I'm particularly fond of this shot I got, as the sun was going down and it dropped down for one last feed. What a bird:

As fate (not that I particularly believe in all that) would have it, I had to go back to our room to grab something I'd forgotten earlier. As I looked up, I saw this outline against the bright sky:

You won't need 3 guesses at that; a Hoopoe - or Hop! I had good enough views where it was but it dropped down in front of me to feed and I couldn't have asked for any more really:

As well as the birds in the photos, I also saw:

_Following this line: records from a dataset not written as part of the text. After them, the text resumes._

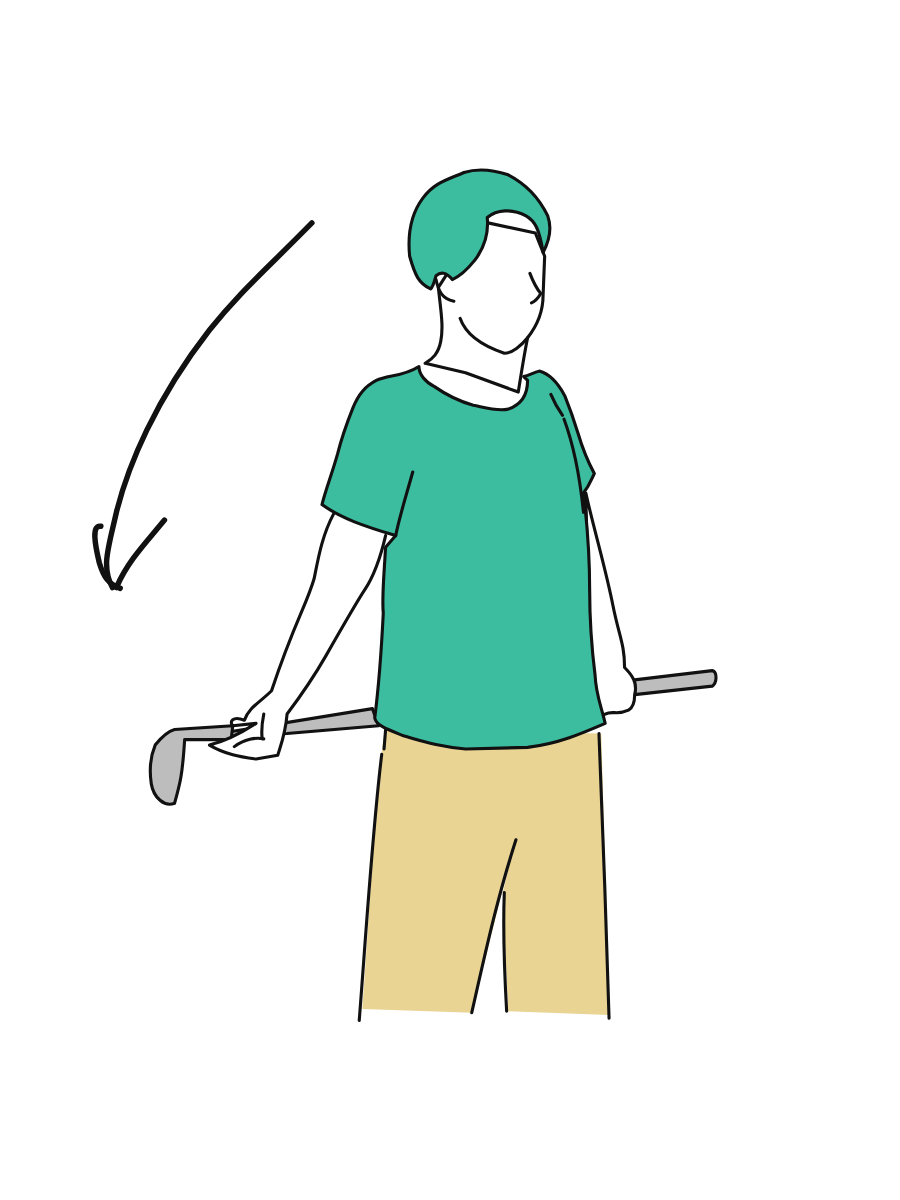
<!DOCTYPE html>
<html lang="en">
<head>
<meta charset="utf-8">
<title>Golfer Turning</title>
<link rel="stylesheet" href="https://fonts.googleapis.com/css2?family=Inter&display=swap">
<style>
  :root {
    --paper: #ffffff;
    --ink: #111111;
    --teal: #3dbda0;
    --khaki: #ead494;
    --steel: #bdbdbd;
    --skin: #ffffff;
  }
  html, body { margin: 0; padding: 0; overflow: hidden; background: var(--paper); font-family: "Inter", sans-serif; }
  .canvas { width: 900px; height: 1200px; display: block; }
  .line { fill: none; stroke: var(--ink); stroke-width: 4; stroke-linecap: round; stroke-linejoin: round; }
  .hair { fill: var(--teal); }
  .shirt { fill: var(--teal); }
  .pants { fill: var(--khaki); }
  .club { fill: var(--steel); }
  .skin { fill: var(--skin); }
  .arrow { fill: none; stroke: var(--ink); stroke-width: 7; stroke-linecap: round; stroke-linejoin: round; }
</style>
</head>
<body>
<svg class="canvas" viewBox="0 0 1160 1546" width="900" height="1200" role="img" aria-label="Golfer holding a club behind his back, turning to look over his shoulder, with a curved arrow showing the turn">
  <g id="turn-arrow">
    <path class="arrow" d="M402 287 C340 350 310 375 270 425 C200 515 165 600 150 660 C140 705 130 730 145 757"/>
    <path class="arrow" d="M130 678 C118 676 122 700 128 725 C134 745 140 752 155 758 M212 670 C190 697 165 722 150 757"/>
  </g>

  <g id="club">
    <path class="club line" d="M240 952 L480 913 L488 935 L370 945 Z"/>
    <path class="club line" d="M238 953 C235 1000 232 1010 225 1035 C212 1040 198 1028 195 1010 C192 990 195 972 200 960 C208 950 218 942 225 940 L300 935 L298 953 Z"/>
    <path class="club line" d="M818 876 L918 864 C925 866 924 880 918 884 L818 895 Z"/>
  </g>

  <g id="arms">
    <path class="skin line" d="M430 662 C415 690 410 720 405 745 C395 780 380 800 350 890 C335 905 320 912 315 928 C300 922 295 930 300 935 L330 932 C310 945 290 955 270 960 C290 972 310 975 330 978 L358 973 C362 960 368 945 370 920 C385 900 400 880 420 845 C440 810 460 775 470 760 C480 745 490 720 497 690"/>
    <path class="line" d="M340 920 C337 935 337 945 338 952 M302 962 C315 952 330 950 340 952"/>
    <path class="skin line" d="M755 635 C765 680 780 730 790 780 C798 820 805 830 805 860 C815 870 822 880 818 895 C818 905 815 912 810 915 C795 922 790 915 780 920 L770 925 L760 870 Z"/>
  </g>

  <g id="pants">
    <path class="pants" d="M496 940 L775 945 L785 1308 L655 1303 L648 1150 L664 1082 L608 1305 L467 1300 C475 1200 482 1050 492 970 Z"/>
    <path class="line" d="M497 940 L495 965 M492 972 C480 1070 472 1200 463 1315 M772 945 C776 1050 782 1200 785 1312 M665 1082 C640 1160 625 1230 608 1305 M650 1150 C648 1200 650 1250 653 1303"/>
  </g>

  <g id="head">
    <path class="skin line" d="M565 370 C568 400 572 420 568 440 C565 455 558 462 548 468 L600 480 L668 505 C672 480 675 460 680 435 C692 420 700 400 700 380 L702 330 L690 300 L620 285 Z"/>
    <path class="hair line" d="M555 372 C540 365 535 355 528 330 C525 300 530 275 545 255 C560 235 575 232 598 222 C620 215 640 220 655 225 C680 238 695 255 706 278 C712 295 708 310 700 325 C695 295 690 285 678 278 C660 268 640 270 628 280 C630 300 625 318 612 335 C600 350 590 357 583 360 C575 350 568 350 562 355 C560 362 558 370 555 372 Z"/>
    <path class="line" d="M562 360 C565 375 570 385 585 388 M593 410 C600 430 620 445 650 455 C660 455 672 445 680 435 M683 352 C688 365 692 372 697 378 C693 385 690 388 685 390"/>
  </g>

  <g id="shirt">
    <path class="shirt line" d="M540 472 C520 485 500 483 485 490 C470 498 462 508 455 525 C445 550 440 565 435 585 C428 610 420 630 415 650 C440 668 470 678 510 690 L497 705 C495 740 492 770 494 790 C492 830 490 870 483 925 C485 935 500 940 520 948 C545 955 565 962 600 965 L680 963 C720 958 750 945 780 932 C775 910 768 895 767 870 C762 830 760 790 760 760 C760 700 755 660 752 635 C760 625 762 618 766 610 C758 595 750 575 745 558 C738 535 732 520 728 510 C720 495 710 482 695 478 C688 480 682 483 675 485 L680 490 C680 505 675 520 655 527 C640 530 625 525 610 522 C585 515 570 505 560 498 C548 492 540 482 540 472 Z"/>
    <path class="line" d="M532 608 C523 640 515 665 510 690 M710 508 C715 520 720 528 725 535 M727 540 C740 575 748 620 752 660"/>
  </g>
</svg>
</body>
</html>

  • African Rock Martins
  • Swallows
  • Feral Pigeons
  • Rock Doves
  • Kestrels (I also had 2 that looked a good shout for LESSER Kestrels, but can't be certain)
  • A single, big Swift sp. also flew over but didn't hang around long enough for a better look. As someone suggested, it could also, possibly have been a Sooty Falcon? I'll never know.
  • Another one that got away was a single, brief look at what looked like a female of a Shrike species. Red-backed/Woodchat kind of looking - again, I'll never know. 
We also had a Little Owl fly over our dinner table shortly after dusk one day. It caused a little confusion at first as it looked like fine in shape/size and its call fit the bill too, but it was just so pale, that it was making me doubt myself.
It was only when I saw this in the Collins guide that it made sense. A Middle East race of Little Owl, by the name of 'Lilith'

For the other wildlife, we saw plenty of Plain Tiger Butterflies:

I've not looked into this next one thoroughly but, I believe it's a Little Tiger Blue Butterfly:

Lastly for the butterflies, this looks like a Brimstone species but when you compare the wing shape to our UK Brimstones, it's not the same but I've not got around to pin-pointing it just yet:

and one of our UK Brimstones for comparison:

This ladybird landed on the beach bag one day. It has 7 spots but clearly not a 7-spot as we know them:
Many thanks to Helen Baker, Helen Roy and Dr Richard Comont for ID'ing it for me. It is Hippodamia variegata.

Other than a few hundred Ants, we had a few of these Lizards let themselves into our room. Quite cute though:

Sorry it's gone on a bit, hopefully not too boring! Thanks for reading...

No comments:

Post a Comment